We already worked remotely before 2020, which proved to be a blessing for Chargetrip in the pandemic. We experienced little to no disturbance in our activity from a technical point of view. On the other hand, working remotely made team members struggle to feel team spirit.
A few months ago, I (Flori, Product Owner at Chargetrip) realized we were working together, but feeling apart. This was normal as we have, in some cases, up to 8000km between us. However, while we all did our tasks, we somehow failed to show that “it’s the collective responsibility of the entire team to collaborate on and deliver the tasks on the board.” In order to get there we needed to create ownership and responsibility for working remotely, as a team.
Bringing people together is pretty difficult to do online, but not impossible. Members of the team had different histories together: some knew each other for years, others started during the pandemic and had never met their colleagues in person even after 3–4 months.
In Kanban, the development process has to be a team effort. Being aware of the team’s goals is a must in this methodology, but it can’t be achieved if members of the team don’t understand and work by this principle. It is also “imperative to proactively engage the team as an antidote to the inherent loneliness of remote work — which unaddressed, can cause a drop in motivation and overall productivity.”
Empathy is one of the keys to leaving the world a better place in our work (together with education and innovation). It is easier for people to be empathic and think about someone else’s needs when they know personal details about them. It does not have to be intimate knowledge, but it has to come from a place of comfort and trust.
So, I created a list of tools that would make it easier for all of us to open up, share our experiences, and to build the connections we might lack in order to function as a team. While some of the tools were already used in our daily work, others were new and exciting.
The aim was to build trust between team members and make sure everybody had a shared set of values in our work. After all, the courage of speaking up your mind without fearing the consequence should be part of every high-performing team’s process - and helps to build trust and open constructive criticism.
Atlassian found the safer we feel taking risks and being vulnerable in the presence of our teammates, the more we will: admit mistakes right away, ask the “stupid” (but necessary) questions, challenge assumptions, share information, and propose ideas that are so crazy they just might work — all of which are key ingredients for creating a high-performing team.
One of the changes we made was to add a twist to our weekly demo sessions.

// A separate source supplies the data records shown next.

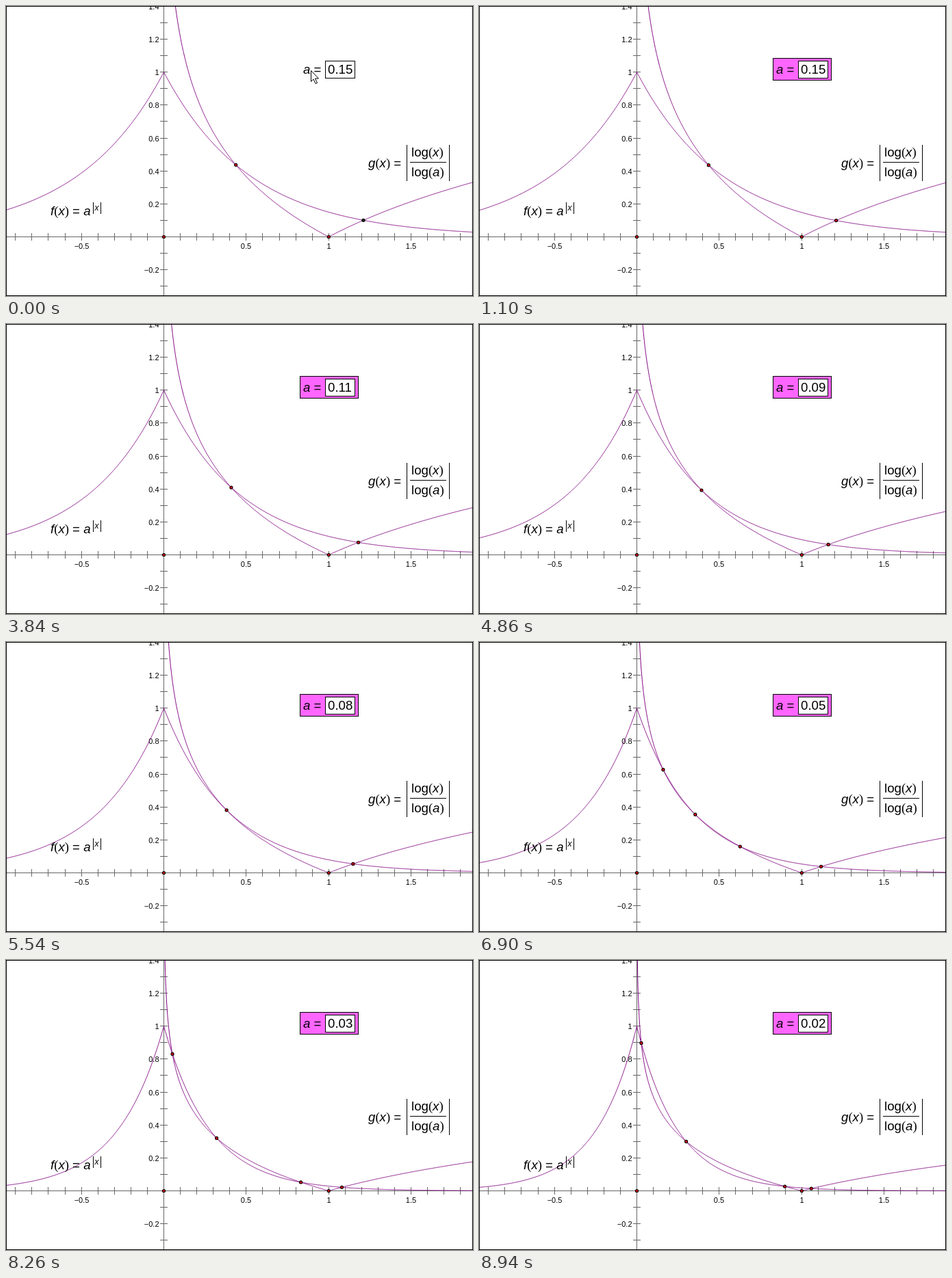
Write an HTML page with a canvas that moves like this. It is 682 by 424 pixels and loops after 9.26 s.

```html
<!DOCTYPE html>
<html lang="en">
<head>
<meta charset="utf-8">
<title>Intersections of f and g</title>
<style>
  html, body { margin: 0; width: 100%; height: 100%; overflow: hidden; background: #fff; }
  canvas { display: block; }
</style>
</head>
<body>
<canvas id="stage" width="682" height="424"></canvas>
<script>
const W = 682, H = 424, LOOP = 9260;
const ORIGIN_X = 230.5, ORIGIN_Y = 337.5, UNIT = 240.8;
const SANS = '"Liberation Sans", Arial, sans-serif';
const SERIF = '"Liberation Serif", "Times New Roman", serif';
const SIZE = 18.67;
const ctx = document.getElementById('stage').getContext('2d');

// Pairs of step number and value of the parameter, linear in between.
const KEYS = [[0, .15], [1, .148], [3, .139], [7, .112], [12, .079],
              [16, .0535], [18, .0393], [22, .0178]];

const px = x => ORIGIN_X + x * UNIT;
const py = y => ORIGIN_Y - y * UNIT;

function stepAt(t) {
  if (t < 1100) return 0;
  if (t < 1800) return 1;
  if (t < 2480) return 2;
  return Math.min(22, 3 + Math.floor((t - 2480) / 340));
}

function parameterAt(step) {
  const i = Math.max(1, KEYS.findIndex(([k]) => k >= step));
  const [k0, a0] = KEYS[i - 1], [k1, a1] = KEYS[i];
  return a0 + (a1 - a0) * (step - k0) / (k1 - k0);
}

// Root of an increasing function
function bisect(fn, lo, hi) {
  for (let i = 0; i < 50; i++) {
    const mid = (lo + hi) / 2;
    if (fn(mid) < 0) lo = mid; else hi = mid;
  }
  return lo;
}

function line(x1, y1, x2, y2, color = '#000') {
  ctx.strokeStyle = color;
  ctx.lineWidth = 1;
  ctx.beginPath();
  ctx.moveTo(x1, y1);
  ctx.lineTo(x2, y2);
  ctx.stroke();
}

function box(x, y, w, h, fill) {
  ctx.fillStyle = fill;
  ctx.fillRect(x, y, w, h);
  ctx.strokeStyle = '#000';
  ctx.lineWidth = 1;
  ctx.strokeRect(x + .5, y + .5, w - 1, h - 1);
}

function text(str, x, y, font, align = 'left') {
  ctx.font = font;
  ctx.textAlign = align;
  ctx.fillStyle = '#000';
  ctx.fillText(str, x, y);
  return x + ctx.measureText(str).width;
}

// Variables are italic, parentheses are serif, the rest is upright.
function formula(str, x, y) {
  for (const part of str.match(/log|[a-z]|[()]|[^a-z()]+/g)) {
    const font = /[()]/.test(part) ? `${SIZE}px ${SERIF}`
      : /^[a-z]$/.test(part) ? `italic ${SIZE}px ${SANS}` : `${SIZE}px ${SANS}`;
    x = text(part, x, y, font);
  }
}

function drawAxes() {
  const gray = '#666', font = `11px ${SANS}`;
  const label = n => String(n / 10).replace('-', '\u2212');
  line(0, ORIGIN_Y, W, ORIGIN_Y, gray);
  line(ORIGIN_X, 0, ORIGIN_X, H, gray);
  for (let n = -9; n <= 18; n++) {
    const x = Math.floor(px(n / 10)) + .5;
    line(x, 332, x, 343, gray);
    if (n && n % 5 === 0) text(label(n), x, 355, font, 'center');
  }
  for (let n = -3; n <= 14; n++) {
    const y = Math.floor(py(n / 10)) + .5;
    line(225, y, 236, y, gray);
    if (n && (n % 2 === 0)) text(label(n), 223.5, y + 4, font, 'right');
  }
}

function plot(fn, from) {
  ctx.strokeStyle = '#800080';
  ctx.lineWidth = 1;
  ctx.beginPath();
  for (let x = from; x <= W; x += .25) ctx.lineTo(x, py(fn((x - ORIGIN_X) / UNIT)));
  ctx.stroke();
}

function dot(x, y, fill = '#d00018') {
  for (const [r, color] of [[2.6, '#000'], [1.6, fill]]) {
    ctx.fillStyle = color;
    ctx.beginPath();
    ctx.arc(px(x), py(y), r, 0, 2 * Math.PI);
    ctx.fill();
  }
}

function drawDots(a, f) {
  const outer = bisect(x => -Math.log(x) / Math.log(a) - f(x), 1, 2);
  const middle = bisect(x => x - f(x), 0, 1);
  dot(0, 0);
  dot(1, 0);
  dot(middle, middle);
  dot(outer, f(outer), a === .15 ? '#102810' : undefined);

  // Below e^-e the two curves cross at two more mirrored points.
  if (a < Math.exp(-Math.E)) {
    let low = 0;
    for (let i = 0; i < 2000; i++) low = f(f(low));
    dot(low, f(low));
    dot(f(low), low);
  }
}

function drawFormulas() {
  formula('f(x) = a', 65, 306);
  line(127.5, 287, 127.5, 304);
  text('x', 129.5, 299, `italic 12px ${SANS}`);
  line(138.5, 287, 138.5, 304);

  formula('g(x) =', 529, 236);
  line(585.5, 203, 585.5, 256);
  line(647.5, 203, 647.5, 256);
  line(590, 228.5, 643, 228.5);
  formula('log(x)', 592, 220);
  formula('log(a)', 592, 249);
}

function drawParameter(a, selected) {
  if (selected) box(429, 76, 86, 33, '#ff66ff');
  formula('a =', 434, 99);
  box(466, 80, 44, 26, '#fff');
  text(a.toFixed(2), 470, 99, `${SIZE}px ${SANS}`);
}

function drawCursor(x, y) {
  const outline = [[0, 0], [0, 16], [3.5, 12.5], [6.5, 19], [9, 18], [6, 11.5], [11, 11.5]];
  ctx.beginPath();
  for (const [dx, dy] of outline) ctx.lineTo(x + .5 + dx, y + .5 + dy);
  ctx.closePath();
  ctx.fillStyle = '#fff';
  ctx.fill();
  ctx.strokeStyle = '#000';
  ctx.lineWidth = 1;
  ctx.stroke();
}

function draw(t) {
  const a = parameterAt(stepAt(t));
  const f = x => Math.pow(a, Math.abs(x));
  const g = x => Math.abs(Math.log(x) / Math.log(a));

  ctx.fillStyle = '#fff';
  ctx.fillRect(0, 0, W, H);
  drawAxes();
  plot(f, 0);
  plot(g, px(Math.pow(a, 1.5)));
  drawDots(a, f);
  drawFormulas();
  drawParameter(a, t >= 100);
  if (t < 100) drawCursor(445, 94);
  else if (t < 780) drawCursor(480, 88);
  ctx.strokeStyle = '#000';
  ctx.strokeRect(.5, .5, W - 1, H - 1);
}

const start = performance.now();
function tick() {
  draw((performance.now() - start) % LOOP);
  requestAnimationFrame(tick);
}
tick();
</script>
</body>
</html>
```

Every Friday afternoon we all come together to learn what others have been up to throughout the week, and to share what we struggled with during the week as well.
So, for the past year, we've been using the last 15 -20 minutes in the Friday demo sessions to play a different game each week. Games such as: Charades, Taboo, GeoGuessr, Skibbl or GarticPhone help create connections and playful rivalry. They also guarantee we finish the work week with a smile (unless you lose the game of course).
As the saying goes “you can learn more about a person in one hour of play than in a year of conversation”. The bottom line is we end the week socializing and getting to know each other outside of work tasks, in a fun, relaxed, entertaining environment that might even include a cold beverage from time to time!
How does your team cope with the challenges of remote work?